2015 Tour de France Preview
The 2015 Tour de France will be a climber’s Tour. The 3,344-km race will have only 42 km of time trials, with 14 km of those being an individual time trial on the race’s first day. La Grande Boucle will feature seven mountain stages with five mountaintop finishes. Climbers sometimes complain that a particular Grand Tour does not give them a chance to win because it has too many time trial km, but they will not be able to make that complaint in 2015.
The race will begin in Utrecht, The Netherlands, where the riders will take on a technical, 14-km time trial. Stage 2, a flat, 166-km ride from Utrecht to Neeltje Jans, is one made for the sprinters, but it will require a classic rider’s sensitivity to the wind, which could split the field into echelons and catch unwary contenders off-guard. Stage 3, which will feature 13.3 km of cobbles, will also require a classic man’s touch, especially because the 154-km ride from Antwerp to Huy, Belgium will end on the Mur de Huy, which was made famous in La Fleche Wallonne. Stages 4 to 6, which will take the field across northern France to Brittany, will be sprinters’ stages. The following three stages will run through Brittany, and the 2015 Tour’s second time trial, a 28-km team affair, will take place on Stage 9. The race’s first rest day follows.
During the Tour’s second week, the riders will tackle the Pyrenees. Stage 10, a 167-km ride from Tarbes to La-Pierre-Saint-Martin, will feature only one climb, but it will be the race’s first mountaintop finish. Stage 11, which will be take the riders 188 km from Pau to Cauterets Vallee de Saint-Savin, will feature the Col du Tourmalet and the Col d’Aspin. Stage 12, 195 km of pain, will have three hard ascents before ending atop the Plateau de Beille. Stages 13 to 16 will be transfer stages that will give escape artists and sprinters chances to win. The second rest day will take place after Stage 16.
The last act of the 2015 Tour de France will be written in the Alps.
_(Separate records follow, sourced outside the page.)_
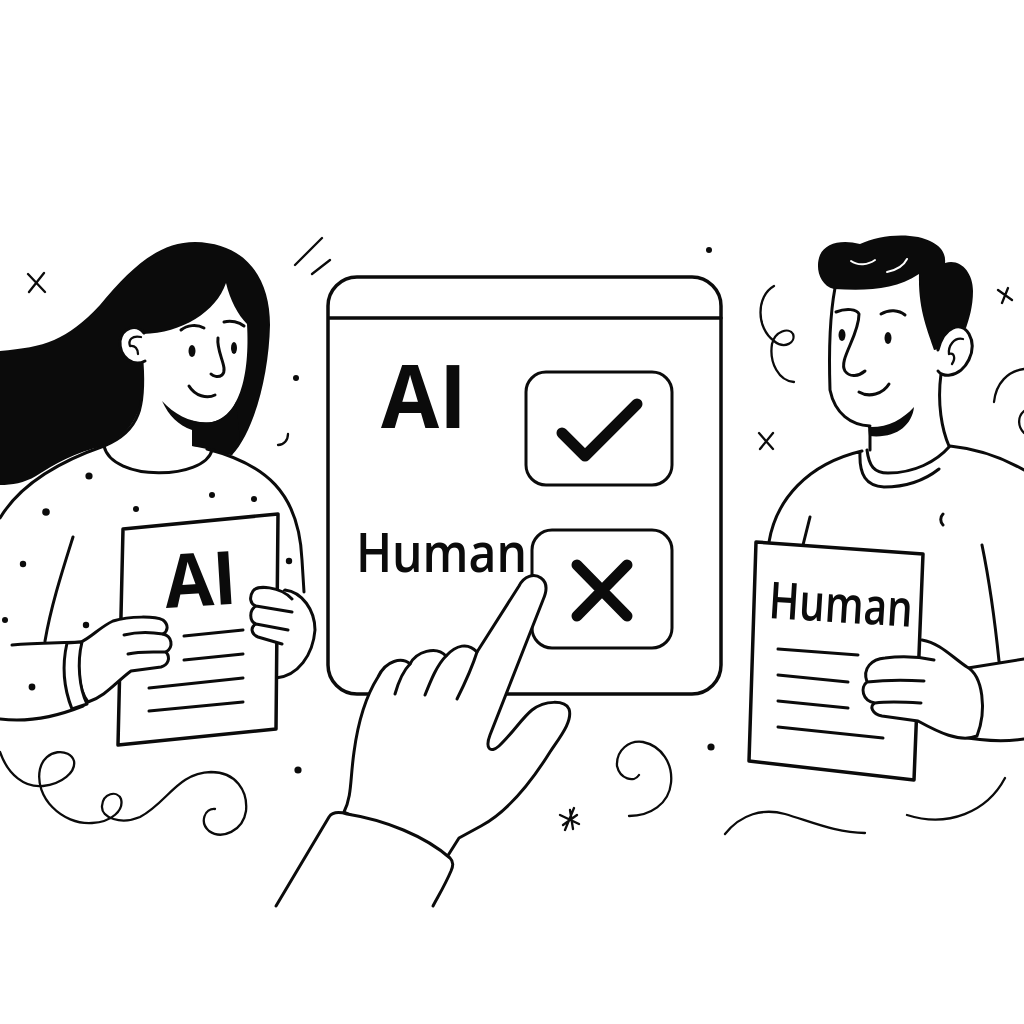
<!DOCTYPE html>
<html lang="en">
<head>
<meta charset="utf-8">
<title>AI or Human</title>
<style>
:root { --ink: #0b0b0b; --paper: #ffffff; }
html, body { margin: 0; background: var(--paper); overflow: hidden; }
svg { display: block; width: 1024px; height: 1024px; }
.line { fill: none; stroke: var(--ink); stroke-width: 3; stroke-linecap: round; stroke-linejoin: round; }
.shape { fill: var(--paper); stroke: var(--ink); stroke-width: 3; stroke-linecap: round; stroke-linejoin: round; }
.panel { stroke-width: 3.5; }
.thin { stroke-width: 2.3; }
.solid { fill: var(--ink); }
.blank { fill: var(--paper); }
.mark { fill: none; stroke: var(--ink); stroke-width: 11; stroke-linecap: round; stroke-linejoin: round; }
.shine { fill: none; stroke: var(--paper); stroke-width: 2; stroke-linecap: round; }
text { fill: var(--ink); font-family: "Open Sans", "Noto Sans", sans-serif; }
.label-ai { font-weight: 700; }
.label-human { font-weight: 600; }
</style>
</head>
<body>
<svg viewBox="0 0 1024 1024" role="img" aria-label="A woman with an AI page and a man with a Human page beside a window where a hand chooses between AI and Human">

<g id="window">
  <rect class="shape panel" x="328" y="277" width="393" height="417" rx="29"/>
  <path class="line panel" d="M329 318H721"/>
  <text class="label-ai" x="381" y="428" font-size="88" textLength="86" lengthAdjust="spacingAndGlyphs">AI</text>
  <text class="label-human" x="356" y="572" font-size="54" textLength="171" lengthAdjust="spacingAndGlyphs">Human</text>
  <rect class="shape" x="526" y="372" width="146" height="113" rx="20"/>
  <path class="mark" d="M562 433L585 456L637 404"/>
  <rect class="shape" x="532" y="530" width="140" height="118" rx="20"/>
  <path class="mark" d="M577 565L627 616M627 565L577 616"/>
</g>

<g id="pointing-hand">
  <path class="shape" d="M344 812C352 796 350 780 354 752C358 722 366 696 378 677C386 660 402 657 410 664C416 652 436 645 446 656C456 645 468 642 477 652L519 586C524 576 534 573 541 578C548 583 547 591 543 600L490 735C485 748 490 754 499 746C512 734 522 718 532 710C545 700 565 700 569 709C573 721 560 737 550 752C530 784 507 812 481 826L459 838L447 857Z"/>
  <path class="line" d="M410 664C404 670 399 680 395 694M446 656C437 665 431 680 425 695M477 652C472 668 464 685 457 699"/>
  <path class="blank" d="M276 906L329 817C333 811 340 812 347 814C385 820 425 836 450 858C454 862 453 866 451 871L433 906Z"/>
  <path class="line" d="M276 906L329 817C333 811 340 812 347 814C385 820 425 836 450 858C454 862 453 866 451 871C445 885 440 893 433 906"/>
</g>

<g id="woman">
  <path class="solid" d="M0 351C45 347 66 341 100 305C132 266 160 242 195 242C246 243 270 278 270 325C269 375 254 432 232 455L170 450L104 446C75 452 55 464 36 476C24 483 12 485 0 485Z"/>
  <path class="blank" d="M142 360C146 402 139 430 104 446C113 482 206 480 212 450L192 446V420Z"/>
  <path class="blank" d="M143 334C182 333 216 312 226 283C230 300 238 315 247 324C250 374 240 422 205 423C187 422 172 413 162 402L142 372Z"/>
  <path class="solid" d="M162 401C175 415 192 424 212 422C222 420 230 414 236 402L240 440L232 455L212 448L192 446V430C178 425 169 416 162 401Z"/>
  <path class="line" d="M142 362C145 405 141 431 104 446"/>
  <path class="shape" d="M144 333C136 323 122 328 120 341C119 358 134 367 145 361"/>
  <path class="line thin" d="M141 337C132 335 128 340 130 346C135 345 138 349 138 354"/>
  <path class="line" d="M181 330C187 325 197 324 204 328M224 322C231 320 239 322 244 326M218 338C216 352 229 369 222 375C218 378 213 376 211 374M189 386C195 396 207 399 215 395"/>
  <ellipse class="solid" cx="192" cy="351" rx="3.5" ry="6"/>
  <ellipse class="solid" cx="234" cy="348" rx="3" ry="6"/>

  <path class="blank" d="M0 518C18 488 52 464 104 446C115 480 203 482 212 450C262 463 299 492 302 560L304 640L120 700C85 717 40 722 0 720Z"/>
  <path class="line" d="M0 518C18 488 52 464 104 446C112 482 205 480 212 450M207 449C265 464 299 492 302 560L304 592M73 537C62 572 51 606 45 641M12 645C35 643 56 643 80 642M0 719C30 723 58 716 83 706"/>
  <g class="solid" id="shirt-dots">
    <circle cx="89" cy="476" r="3.6"/><circle cx="46" cy="512" r="3.8"/><circle cx="136" cy="509" r="3"/>
    <circle cx="212" cy="495" r="3"/><circle cx="254" cy="499" r="3"/><circle cx="23" cy="564" r="3.2"/>
    <circle cx="289" cy="561" r="3.2"/><circle cx="5" cy="620" r="3"/><circle cx="86" cy="625" r="3.2"/><circle cx="32" cy="687" r="3.4"/>
  </g>

  <path class="shape" d="M285 590C302 592 315 610 315 630C313 655 298 676 276 678V600Z"/>
  <g id="ai-page">
    <path class="shape panel" d="M123 529L278 514L276 729L118 745Z"/>
    <text class="label-ai" transform="translate(166 608) rotate(-3.5)" font-size="74" textLength="72" lengthAdjust="spacingAndGlyphs">AI</text>
    <path class="line" d="M184 636L243 630M184 660L243 654M149 688L243 678M149 711L243 702"/>
  </g>
  <path class="blank" d="M254 591C259 586 282 588 297 597C313 612 312 645 285 646L258 637C249 632 251 624 256 624C250 620 249 611 254 608C249 603 249 594 254 591Z"/>
  <path class="line" d="M292 599C280 586 257 585 253 591C249 597 250 604 256 606L292 612M256 606C249 610 249 621 256 624L288 630M256 624C250 627 251 634 258 637L282 644"/>

  <path class="shape" d="M81 642C92 637 100 627 113 621C130 616 155 616 163 620C169 625 168 631 163 634C172 636 174 647 166 652C171 658 168 665 161 667L131 671C116 682 106 696 88 702C78 689 76 662 81 642Z"/>
  <path class="line" d="M163 634C151 632 136 632 124 635M166 652C153 652 139 651 128 654"/>
  <path class="shape" d="M67 643C62 665 64 689 72 709L87 704C79 688 77 662 82 642Z"/>
</g>

<g id="man">
  <path class="blank" d="M835 285C829 320 829 360 830 390C833 412 848 424 870 428V452H948C942 430 940 400 940 374L935 280Z"/>
  <path class="solid" d="M834 289C819 285 815 267 820 255C825 243 842 239 860 244C880 234 915 232 932 242C942 247 946 255 945 263C960 258 973 272 973 291C973 307 969 319 966 328C952 325 942 335 939 349L934 350C928 331 918 310 919 274C895 290 866 291 834 289Z"/>
  <path class="shine" d="M851 261C858 266 868 265 875 260M887 272C897 270 904 265 907 259"/>
  <path class="line" d="M835 288C829 320 829 360 830 390C835 414 851 425 870 426M941 374C937 404 942 430 949 446"/>
  <path class="solid" d="M868 427C887 428 902 420 914 407C912 426 895 439 869 436Z"/>
  <path class="line" d="M870 430V450"/>
  <path class="shape" d="M938 350C944 326 961 321 969 334C978 350 966 373 950 375C945 376 940 374 938 371"/>
  <path class="line thin" d="M963 339C954 337 948 346 949 354C954 352 956 358 952 364"/>
  <path class="line" d="M836 312C846 308 857 309 859 314C859 336 838 360 845 371C850 378 859 376 865 371M881 314C889 309 899 310 905 315M859 392C869 398 883 394 889 384"/>
  <ellipse class="solid" cx="842" cy="335" rx="3.5" ry="6"/>
  <ellipse class="solid" cx="888" cy="338" rx="3.5" ry="6"/>

  <path class="blank" d="M769 542C776 500 807 464 862 451C865 490 927 488 950 446C980 449 1003 458 1024 470V740C1000 742 980 741 960 737L769 600Z"/>
  <path class="line" d="M769 542C776 500 807 464 862 451M950 446C980 449 1003 458 1024 470M860 452C859 475 866 486 884 487C906 487 925 480 939 469M867 450C869 466 874 473 888 473C914 473 936 462 950 446M810 517L803 545M943 514C940 517 940 522 943 525M982 545C990 584 995 622 999 661M968 668L1024 659M958 736C982 741 1004 742 1024 739"/>

  <g id="human-page">
    <path class="shape panel" d="M756 542L923 554L914 780L749 761Z"/>
    <text class="label-human" transform="translate(768 618) rotate(3.5)" font-size="51" textLength="144" lengthAdjust="spacingAndGlyphs">Human</text>
    <path class="line" d="M778 649L858 655M778 675L848 682M778 701L848 708M778 727L883 738"/>
  </g>
  <path class="blank" d="M922 640C940 643 952 657 967 667C983 676 987 710 977 736C960 743 936 732 918 721L878 715C871 712 870 705 875 703C862 700 860 687 867 682C862 668 872 659 885 658L922 657Z"/>
  <path class="line" d="M922 640C940 643 952 657 967 667C983 676 987 710 977 736C960 743 938 732 918 721L882 716C872 714 869 706 875 703C862 701 860 687 867 682C862 668 872 659 885 658C902 656 920 657 934 660M867 682C885 680 906 680 924 681M875 703C890 701 905 702 921 703"/>
</g>

<g id="doodles" class="line thin">
  <path d="M28 274L45 292M44 273L29 292M295 265L322 238M312 274L330 260M278 445C284 445 288 440 288 434"/>
  <path d="M759 433L773 449M773 433L760 449M998 290L1012 300M1008 288L1002 303M560 815L579 824M574 808L565 830M563 825L577 815M570 810L573 829"/>
  <path d="M774 286C756 296 756 328 774 341C785 350 796 342 793 334C789 327 775 331 772 344C769 363 779 381 794 382M994 402C996 383 1008 371 1024 369M1024 411C1017 417 1018 427 1024 433"/>
  <path d="M0 752C8 775 25 788 43 786C62 784 76 772 74 761C70 748 45 748 40 769C34 797 62 825 92 823C112 822 124 810 121 799C117 790 103 793 102 806C101 818 121 825 140 817C168 802 177 773 211 772C236 772 248 791 246 811C243 831 222 840 209 831C199 822 205 808 215 809"/>
  <path d="M639 775C634 783 620 779 617 766C616 750 629 740 643 742C662 746 673 764 671 783C669 804 650 816 629 816M725 834C741 814 763 808 785 814C812 822 837 833 865 833M907 815C948 828 987 812 1005 778"/>
</g>
<g id="specks" class="solid">
  <circle cx="296" cy="378" r="3"/><circle cx="298" cy="770" r="3.6"/><circle cx="709" cy="250" r="3"/><circle cx="711" cy="747" r="3.6"/>
</g>
</svg>
</body>
</html>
Stage 17 will go over the Col d’Allos before climbing to the finish at Pra Loups. Stage 18 will take the field over the Col de Glandon and up a 3.8-km stretch of climbing with 18 hairpin turns cut into the climb before descending to the finish in Saint Jean de Maurienne. In Stage 19, the riders will go over the Col de Chaussy, the Col de Croix de Fer, and the Col de Mollard, while in Stage 20 the peloton will ascend the Col de Telegraphe and the Col du Galibier before the final mountain finish at Alpe d’Huez. Stage 20 will be a final attempt to sort out the general classification before the traditional procession into Paris in Stage 21.
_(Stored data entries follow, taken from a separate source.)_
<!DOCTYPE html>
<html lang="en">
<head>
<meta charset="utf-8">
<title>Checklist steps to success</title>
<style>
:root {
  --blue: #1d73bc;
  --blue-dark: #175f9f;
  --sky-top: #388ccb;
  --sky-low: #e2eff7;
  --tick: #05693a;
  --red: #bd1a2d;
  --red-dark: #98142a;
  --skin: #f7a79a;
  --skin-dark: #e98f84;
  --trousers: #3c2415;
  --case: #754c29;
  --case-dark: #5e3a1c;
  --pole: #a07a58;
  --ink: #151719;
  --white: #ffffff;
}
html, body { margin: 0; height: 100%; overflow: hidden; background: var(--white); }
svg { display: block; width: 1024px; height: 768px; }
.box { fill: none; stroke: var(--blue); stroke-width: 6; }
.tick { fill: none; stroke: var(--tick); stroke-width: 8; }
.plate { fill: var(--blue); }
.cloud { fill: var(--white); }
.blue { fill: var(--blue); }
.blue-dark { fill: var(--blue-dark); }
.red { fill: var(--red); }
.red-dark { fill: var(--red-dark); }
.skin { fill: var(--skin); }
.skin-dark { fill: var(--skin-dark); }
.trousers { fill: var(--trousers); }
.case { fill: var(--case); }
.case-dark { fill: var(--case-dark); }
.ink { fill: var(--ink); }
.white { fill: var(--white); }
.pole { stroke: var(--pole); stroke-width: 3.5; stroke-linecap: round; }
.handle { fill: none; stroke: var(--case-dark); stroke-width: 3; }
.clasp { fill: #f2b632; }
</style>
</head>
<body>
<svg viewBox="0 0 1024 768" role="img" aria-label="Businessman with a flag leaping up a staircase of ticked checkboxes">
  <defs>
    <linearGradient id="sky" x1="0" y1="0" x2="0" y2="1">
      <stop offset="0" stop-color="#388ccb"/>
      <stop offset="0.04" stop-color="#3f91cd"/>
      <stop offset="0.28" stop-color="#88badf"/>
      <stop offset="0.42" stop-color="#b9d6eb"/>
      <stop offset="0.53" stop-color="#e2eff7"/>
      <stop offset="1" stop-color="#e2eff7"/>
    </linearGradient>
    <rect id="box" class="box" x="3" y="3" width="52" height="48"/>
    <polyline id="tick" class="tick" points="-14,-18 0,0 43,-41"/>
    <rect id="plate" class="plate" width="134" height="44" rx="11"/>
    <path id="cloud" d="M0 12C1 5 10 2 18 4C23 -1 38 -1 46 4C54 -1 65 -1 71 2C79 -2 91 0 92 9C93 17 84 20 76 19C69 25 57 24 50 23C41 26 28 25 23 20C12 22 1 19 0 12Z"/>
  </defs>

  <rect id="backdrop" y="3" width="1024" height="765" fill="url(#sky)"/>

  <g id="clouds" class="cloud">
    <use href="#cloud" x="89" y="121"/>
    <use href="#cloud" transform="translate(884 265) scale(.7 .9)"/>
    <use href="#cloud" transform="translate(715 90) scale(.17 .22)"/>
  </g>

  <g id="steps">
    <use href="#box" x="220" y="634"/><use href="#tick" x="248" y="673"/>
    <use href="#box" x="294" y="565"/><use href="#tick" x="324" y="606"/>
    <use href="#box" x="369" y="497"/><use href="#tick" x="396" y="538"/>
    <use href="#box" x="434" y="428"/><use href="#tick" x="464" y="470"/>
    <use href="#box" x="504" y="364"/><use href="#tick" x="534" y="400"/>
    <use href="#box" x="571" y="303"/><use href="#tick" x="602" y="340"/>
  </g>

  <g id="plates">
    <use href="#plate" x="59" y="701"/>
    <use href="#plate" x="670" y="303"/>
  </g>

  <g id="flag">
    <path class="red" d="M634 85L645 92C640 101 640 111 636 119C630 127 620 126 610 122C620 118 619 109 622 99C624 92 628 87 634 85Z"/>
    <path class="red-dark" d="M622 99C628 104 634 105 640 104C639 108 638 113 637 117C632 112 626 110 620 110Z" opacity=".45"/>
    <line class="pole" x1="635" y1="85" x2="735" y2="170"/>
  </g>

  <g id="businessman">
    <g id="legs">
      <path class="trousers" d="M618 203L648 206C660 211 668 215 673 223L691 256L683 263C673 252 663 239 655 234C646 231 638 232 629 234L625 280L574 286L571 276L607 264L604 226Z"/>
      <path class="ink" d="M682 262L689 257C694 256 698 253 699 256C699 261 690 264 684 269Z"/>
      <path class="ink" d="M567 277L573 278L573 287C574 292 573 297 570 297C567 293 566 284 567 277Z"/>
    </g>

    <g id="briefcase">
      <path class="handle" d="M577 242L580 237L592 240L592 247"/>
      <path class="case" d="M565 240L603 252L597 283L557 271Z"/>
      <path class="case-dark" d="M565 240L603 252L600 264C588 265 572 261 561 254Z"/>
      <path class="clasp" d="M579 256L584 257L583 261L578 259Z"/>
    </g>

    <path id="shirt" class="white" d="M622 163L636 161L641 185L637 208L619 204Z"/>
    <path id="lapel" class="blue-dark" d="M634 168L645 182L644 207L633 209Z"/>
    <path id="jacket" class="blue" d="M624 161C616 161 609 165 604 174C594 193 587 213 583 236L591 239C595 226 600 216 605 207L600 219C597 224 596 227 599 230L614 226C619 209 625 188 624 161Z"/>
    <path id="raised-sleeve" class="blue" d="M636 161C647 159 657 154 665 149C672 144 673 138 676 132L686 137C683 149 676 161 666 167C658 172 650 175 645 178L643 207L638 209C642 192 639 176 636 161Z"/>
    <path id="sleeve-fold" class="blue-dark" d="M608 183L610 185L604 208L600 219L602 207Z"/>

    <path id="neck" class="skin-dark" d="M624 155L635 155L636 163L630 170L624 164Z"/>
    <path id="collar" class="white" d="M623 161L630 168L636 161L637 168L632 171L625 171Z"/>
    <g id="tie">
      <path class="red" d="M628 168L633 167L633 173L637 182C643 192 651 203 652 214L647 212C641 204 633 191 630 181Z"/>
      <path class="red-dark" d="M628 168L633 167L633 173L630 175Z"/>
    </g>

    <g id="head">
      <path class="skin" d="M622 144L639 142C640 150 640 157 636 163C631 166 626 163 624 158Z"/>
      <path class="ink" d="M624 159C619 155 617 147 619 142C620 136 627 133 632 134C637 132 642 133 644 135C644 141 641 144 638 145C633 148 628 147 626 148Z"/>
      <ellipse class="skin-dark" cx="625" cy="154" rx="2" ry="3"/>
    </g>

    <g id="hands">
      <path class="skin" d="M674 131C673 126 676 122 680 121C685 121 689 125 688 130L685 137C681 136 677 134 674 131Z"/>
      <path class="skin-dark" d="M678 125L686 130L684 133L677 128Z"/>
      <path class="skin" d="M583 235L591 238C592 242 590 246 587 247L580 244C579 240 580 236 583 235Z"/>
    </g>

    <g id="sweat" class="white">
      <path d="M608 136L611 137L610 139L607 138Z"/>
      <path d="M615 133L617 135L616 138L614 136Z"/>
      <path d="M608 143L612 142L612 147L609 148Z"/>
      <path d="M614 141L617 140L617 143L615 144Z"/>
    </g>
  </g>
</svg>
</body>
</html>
What do the riders and managers say about the course? Alberto Contador (Tinkoff-Saxo Bank) likes the course. “The first stages are a bit different from the last few years,” the two-time Tour champion says. “You have to be in good shape from the very first stage. It begins with a short time trial, but there will be time differences….I like this Tour, it’s harder than what the last years have been and requires me to recover well from the Giro d'Italia. But I will prepare myself thoroughly."
Tony Gallopin (Lotto-Belisol) agrees that the 2015 Tour will be rugged. “The first nine days of the Tour 2015 are very tricky and can offer lots of spectacle,” the Frenchman states. “The wind could play a crucial role in the second stage through Zeeland and in the sixth stage to Le Havre. Just like last year there’s a cobblestone stage and there are several opportunities for punchers. The stages to Huy, Mur de Bretagne, and Mende suit me. After the first rest day there’s lots of climbing to do. It will be a very tough Tour.”
Mark Sergeant, Lotto-Belisol directeur sportif, gets the last word. “Especially the fact that there are so few time trial km is remarkable,” Sergeant declares. “That’s really different compared to the previous editions. There are stages for sprinters, punchers, and climbers. I see four to six sprint opportunities, which doesn’t mean that it will each time be a peloton of 180 riders that goes to the finish line. It can also be a sprint of fifty. The sprint teams will have to make the race as well. The stages in the Pyrenees are tough, but I expect the last week in the Alps will be decisive. There will be a battle until the last Saturday.”
Check in at www.roadcycling.com for the latest news during the run-up to the 2015 Tour de France!